_TASK INSTRUCTIONS_
Line count for the string "shade": state how many lines in the records below hold it, giving only the number.

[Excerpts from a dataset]

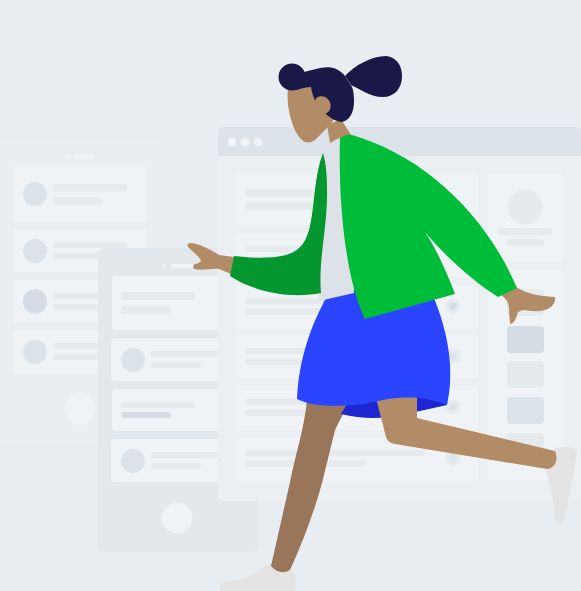
<!DOCTYPE html>
<html lang="en">
<head>
<meta charset="utf-8">
<title>Running woman with app screens</title>
<style>
:root {
  --backdrop: #e8edf1;
  --phone-light: #eaeef1;
  --phone-grey: #e3e8ec;
  --window: #ebeff2;
  --window-bar: #dbe2e8;
  --card: #eff3f6;
  --line: #e5eaed;
  --line-dark: #d5dce3;
  --avatar: #dbe3e9;
  --hair: #1a1846;
  --skin: #b28c67;
  --skin-shade: #997659;
  --jacket: #00bd39;
  --jacket-shade: #04962f;
  --shirt: #dde2e8;
  --skirt: #2a44ff;
  --skirt-shade: #1e27cf;
  --shoe: #e3e3e3;
}
html, body { margin: 0; height: 100%; overflow: hidden; background: var(--backdrop); }
svg { display: block; width: 581px; height: 591px; }
.backdrop { fill: var(--backdrop); }
.phone-light { fill: var(--phone-light); }
.phone-grey { fill: var(--phone-grey); }
.window { fill: var(--window); }
.window-bar { fill: var(--window-bar); }
.card { fill: var(--card); }
.line { fill: var(--line); }
.line-dark { fill: var(--line-dark); }
.avatar { fill: var(--avatar); }
.hair { fill: var(--hair); }
.skin { fill: var(--skin); }
.skin-shade { fill: var(--skin-shade); }
.jacket { fill: var(--jacket); }
.jacket-shade { fill: var(--jacket-shade); }
.shirt { fill: var(--shirt); }
.skirt { fill: var(--skirt); }
.skirt-shade { fill: var(--skirt-shade); }
.shoe { fill: var(--shoe); }
</style>
</head>
<body>
<svg viewBox="0 0 581 591" role="img" aria-label="A woman in a green jacket and blue skirt runs past pale app screens">
  <defs>
    <g id="contact-card">
      <rect class="card" width="134" height="43" rx="3"/>
      <circle class="avatar" cx="22" cy="22" r="12"/>
      <rect class="line" x="40" y="13" width="74" height="6" rx="3"/>
      <rect class="line" x="40" y="24" width="50" height="6" rx="3"/>
    </g>
    <g id="list-row">
      <rect class="card" width="243" height="44" rx="3"/>
      <rect class="line" x="10" y="13" width="180" height="6" rx="3"/>
      <rect class="line" x="10" y="23.5" width="122" height="6" rx="3"/>
      <circle class="line" cx="218" cy="21" r="7.5"/>
      <circle class="avatar" cx="218" cy="21" r="3.5"/>
    </g>
    <rect id="swatch" width="37" height="27" rx="4"/>
  </defs>

  <rect class="backdrop" width="581" height="591"/>

  <g id="phone-back">
    <path class="phone-light" d="M0 139H155Q160 139 160 144V439Q160 444 155 444H0Z"/>
    <circle class="card" cx="67" cy="157" r="2"/>
    <rect class="card" x="73" y="155" width="22" height="4" rx="2"/>
    <rect class="card" x="13" y="167" width="134" height="54" rx="3"/>
    <circle class="avatar" cx="35" cy="194" r="12"/>
    <rect class="line" x="53" y="184" width="74" height="7.5" rx="3"/>
    <rect class="line" x="53" y="197.5" width="50" height="7.5" rx="3"/>
    <use href="#contact-card" x="13" y="229"/>
    <use href="#contact-card" x="13" y="280"/>
    <circle class="line-dark" cx="35" cy="301" r="12"/>
    <use href="#contact-card" x="13" y="330"/>
    <circle class="card" cx="80" cy="409" r="15.5"/>
  </g>

  <g id="phone-front">
    <rect class="phone-grey" x="98" y="248" width="161" height="304" rx="6"/>
    <circle class="card" cx="164" cy="266" r="2"/>
    <rect class="card" x="171" y="264" width="22" height="4" rx="2"/>
    <rect class="card" x="112" y="276" width="134" height="54" rx="3"/>
    <rect class="line" x="121" y="292" width="74" height="8" rx="3"/>
    <rect class="line" x="121" y="306" width="50" height="8" rx="3"/>
    <use href="#contact-card" x="111" y="338"/>
    <rect class="card" x="112" y="389" width="134" height="42" rx="3"/>
    <rect class="line" x="121" y="402" width="74" height="6" rx="3"/>
    <rect class="line-dark" x="121" y="412" width="50" height="6" rx="3"/>
    <use href="#contact-card" x="111" y="439"/>
    <circle class="card" cx="177" cy="518" r="15.5"/>
  </g>

  <g id="browser-window">
    <rect class="window" x="218" y="127" width="363" height="374" rx="6"/>
    <path class="window-bar" d="M218 156V133Q218 127 224 127H575Q581 127 581 133V156Z"/>
    <g class="card">
      <circle cx="232" cy="142" r="4.5"/>
      <circle cx="245" cy="142" r="4.5"/>
      <circle cx="258" cy="142" r="4.5"/>
    </g>
    <rect class="card" x="235" y="174" width="243" height="51" rx="3"/>
    <rect class="line" x="245" y="189" width="180" height="8" rx="3"/>
    <rect class="line" x="245" y="202" width="122" height="8" rx="3"/>
    <use href="#list-row" x="235" y="233"/>
    <use href="#list-row" x="235" y="285"/>
    <use href="#list-row" x="235" y="335"/>
    <use href="#list-row" x="235" y="386"/>
    <use href="#list-row" x="235" y="437"/>
    <circle class="line-dark" cx="453" cy="306" r="3.5"/>
    <rect class="card" x="488" y="173" width="75" height="88" rx="3"/>
    <circle class="line" cx="525" cy="207" r="17.5"/>
    <rect class="line" x="498" y="228" width="54" height="7" rx="3"/>
    <rect class="line" x="507" y="239" width="37" height="7" rx="3"/>
    <rect class="card" x="488" y="269" width="75" height="211" rx="3"/>
    <use href="#swatch" class="line" x="507" y="289"/>
    <use href="#swatch" class="line-dark" x="507" y="326"/>
    <use href="#swatch" class="line" x="507" y="361"/>
    <use href="#swatch" class="avatar" x="507" y="397"/>
    <use href="#swatch" class="line" x="507" y="433"/>
  </g>

  <g id="runner">
    <g id="shoes" class="shoe">
      <path d="M220 591C219 584 222 581 229 581C246 580 257 573 266 565L272 564L274 570Q282 575 290 570L295 574Q297 581 295 591Z"/>
      <path d="M554 449Q566 444 577 450L574 472L564 520Q563 524 559 523Q554 524 554 519C555 500 549 484 546 470L553 468Q558 460 554 449Z"/>
    </g>
    <path id="standing-leg" class="skin-shade" d="M307 400C304 430 296 452 290 482L271 566Q280 576 290 570C305 537 316 506 323 479L335 430L350 400Z"/>
    <path id="skirt-lining" class="skirt-shade" d="M341 414Q366 420 388 417L420 411L447 405L428 393L350 399Z"/>
    <path id="raised-leg" class="skin" d="M376 398L386 437Q388 443 395 444L547 469Q552 469 555 464Q558 458 555 451L417 418V392Z"/>
    <path id="skirt" class="skirt" d="M326 298C311 326 299 358 297 399C312 407 345 408 374 402Q402 395 427 399Q439 402 447 405C455 370 448 331 433 296L360 288Z"/>

    <path id="shirt" class="shirt" d="M323 153L329 142L342 137L354 293L319 301C315 250 324 202 323 153Z"/>
    <path id="neck" class="skin" d="M327 125L330 143Q336 139 340 138L351 135L341 119Z"/>
    <path id="face" class="skin" d="M288 88C286 105 291 127 300 138Q308 147 317 138L329 126L340 112L325 88L305 85Z"/>
    <g id="hair" class="hair">
      <circle cx="292" cy="77" r="13.5"/>
      <path d="M345 76C355 65 372 56 386 56C397 57 402 66 402 76C402 89 394 97 383 97C370 97 360 89 351 85Z"/>
      <path d="M290 90C298 91 303 87 311 87C312 94 314 99 317 104L327 115Q334 121 342 122C350 120 354 112 354 101C354 93 353 87 350 84L345 76C338 67 329 66 320 68L304 72Z"/>
    </g>
    <path id="ear" class="skin" d="M315 102C315 97 320 95 325 97C331 100 332 107 329 111C326 115 321 115 318 112Z"/>

    <path id="front-hand" class="skin" d="M234 257L219 255C211 250 199 243 190 243Q186 244 188 247C193 252 200 257 201 261Q200 263 195 264Q192 266 194 269C203 271 212 268 219 269L231 274Z"/>
    <path id="jacket-front" class="jacket-shade" d="M323 153C314 176 315 203 310 226C306 244 299 251 286 255C270 259 250 258 234 256L230 276C254 292 291 299 321 293C318 260 328 226 327 188Q327 166 323 153Z"/>
    <path id="back-hand" class="skin" d="M501 295C507 299 510 305 509 312L510 324Q515 324 518 312L523 310C532 311 543 313 551 307Q556 302 555 297C544 296 530 296 516 287Z"/>
    <path id="jacket" class="jacket" d="M340 138Q346 134 352 135C421 155 484 211 517 288L498 297C473 281 447 258 425 232C437 250 447 273 455 294L365 319C346 281 338 204 340 138Z"/>
  </g>
</svg>
</body>
</html>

_RESPONSE TO THIS TASK_
9